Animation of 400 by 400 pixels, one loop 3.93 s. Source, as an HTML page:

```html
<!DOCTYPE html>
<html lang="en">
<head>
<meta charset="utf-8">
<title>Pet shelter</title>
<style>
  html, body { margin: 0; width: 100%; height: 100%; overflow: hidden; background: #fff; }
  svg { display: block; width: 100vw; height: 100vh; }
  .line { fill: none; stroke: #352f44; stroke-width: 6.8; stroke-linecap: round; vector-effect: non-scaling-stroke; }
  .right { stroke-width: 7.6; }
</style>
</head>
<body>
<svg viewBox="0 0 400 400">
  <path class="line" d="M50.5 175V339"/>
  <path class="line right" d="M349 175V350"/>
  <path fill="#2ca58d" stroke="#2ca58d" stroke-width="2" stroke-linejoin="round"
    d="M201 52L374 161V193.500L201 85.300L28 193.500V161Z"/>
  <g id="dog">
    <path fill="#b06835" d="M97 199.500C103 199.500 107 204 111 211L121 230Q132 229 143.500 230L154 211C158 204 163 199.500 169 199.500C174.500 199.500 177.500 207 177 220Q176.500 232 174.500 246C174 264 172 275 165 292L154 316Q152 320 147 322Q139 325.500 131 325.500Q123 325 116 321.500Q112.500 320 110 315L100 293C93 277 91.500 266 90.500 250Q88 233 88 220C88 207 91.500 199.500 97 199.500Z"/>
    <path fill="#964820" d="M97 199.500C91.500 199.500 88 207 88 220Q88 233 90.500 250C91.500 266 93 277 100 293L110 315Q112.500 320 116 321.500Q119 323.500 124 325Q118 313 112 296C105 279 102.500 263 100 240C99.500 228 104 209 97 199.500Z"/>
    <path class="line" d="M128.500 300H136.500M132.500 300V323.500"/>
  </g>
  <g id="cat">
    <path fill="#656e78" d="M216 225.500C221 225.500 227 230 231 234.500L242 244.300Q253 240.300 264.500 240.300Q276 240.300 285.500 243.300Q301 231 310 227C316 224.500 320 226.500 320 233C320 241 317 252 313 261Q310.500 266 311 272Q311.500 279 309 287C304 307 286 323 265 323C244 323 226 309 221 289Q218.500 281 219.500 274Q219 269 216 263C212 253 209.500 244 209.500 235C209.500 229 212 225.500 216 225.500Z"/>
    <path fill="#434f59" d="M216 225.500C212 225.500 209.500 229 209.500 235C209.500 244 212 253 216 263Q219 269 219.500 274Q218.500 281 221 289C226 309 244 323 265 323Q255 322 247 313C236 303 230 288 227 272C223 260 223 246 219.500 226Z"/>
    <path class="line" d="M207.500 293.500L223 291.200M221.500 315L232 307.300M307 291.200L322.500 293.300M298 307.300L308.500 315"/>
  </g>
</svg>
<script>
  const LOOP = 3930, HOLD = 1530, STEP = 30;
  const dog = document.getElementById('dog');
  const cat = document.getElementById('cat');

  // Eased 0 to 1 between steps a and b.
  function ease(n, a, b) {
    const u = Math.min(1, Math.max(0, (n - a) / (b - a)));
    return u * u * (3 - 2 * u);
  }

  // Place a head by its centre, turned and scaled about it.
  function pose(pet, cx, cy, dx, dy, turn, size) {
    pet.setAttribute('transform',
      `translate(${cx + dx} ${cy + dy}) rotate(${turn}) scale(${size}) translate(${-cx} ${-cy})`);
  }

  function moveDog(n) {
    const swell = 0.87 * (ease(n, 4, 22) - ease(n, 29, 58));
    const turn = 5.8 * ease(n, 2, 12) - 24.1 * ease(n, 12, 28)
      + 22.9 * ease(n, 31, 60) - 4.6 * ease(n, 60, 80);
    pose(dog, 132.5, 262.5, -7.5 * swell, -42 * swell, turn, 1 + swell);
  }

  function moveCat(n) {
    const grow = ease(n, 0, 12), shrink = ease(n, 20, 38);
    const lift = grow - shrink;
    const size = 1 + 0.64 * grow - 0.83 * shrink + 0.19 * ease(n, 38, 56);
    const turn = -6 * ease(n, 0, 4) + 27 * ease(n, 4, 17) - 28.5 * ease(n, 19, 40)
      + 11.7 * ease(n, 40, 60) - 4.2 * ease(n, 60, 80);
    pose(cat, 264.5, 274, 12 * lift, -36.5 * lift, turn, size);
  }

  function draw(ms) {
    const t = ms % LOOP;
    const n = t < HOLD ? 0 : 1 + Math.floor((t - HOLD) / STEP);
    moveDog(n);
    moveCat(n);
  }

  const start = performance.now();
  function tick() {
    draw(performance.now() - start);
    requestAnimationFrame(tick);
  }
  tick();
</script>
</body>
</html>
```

****************************************

*TASK TO COMPLETE*.
All lines that contain the word "function" must be copied from the records above.

*EXERCISE RESPONSE*.
  function ease(n, a, b) {
  function pose(pet, cx, cy, dx, dy, turn, size) {
  function moveDog(n) {
  function moveCat(n) {
  function draw(ms) {
  function tick() {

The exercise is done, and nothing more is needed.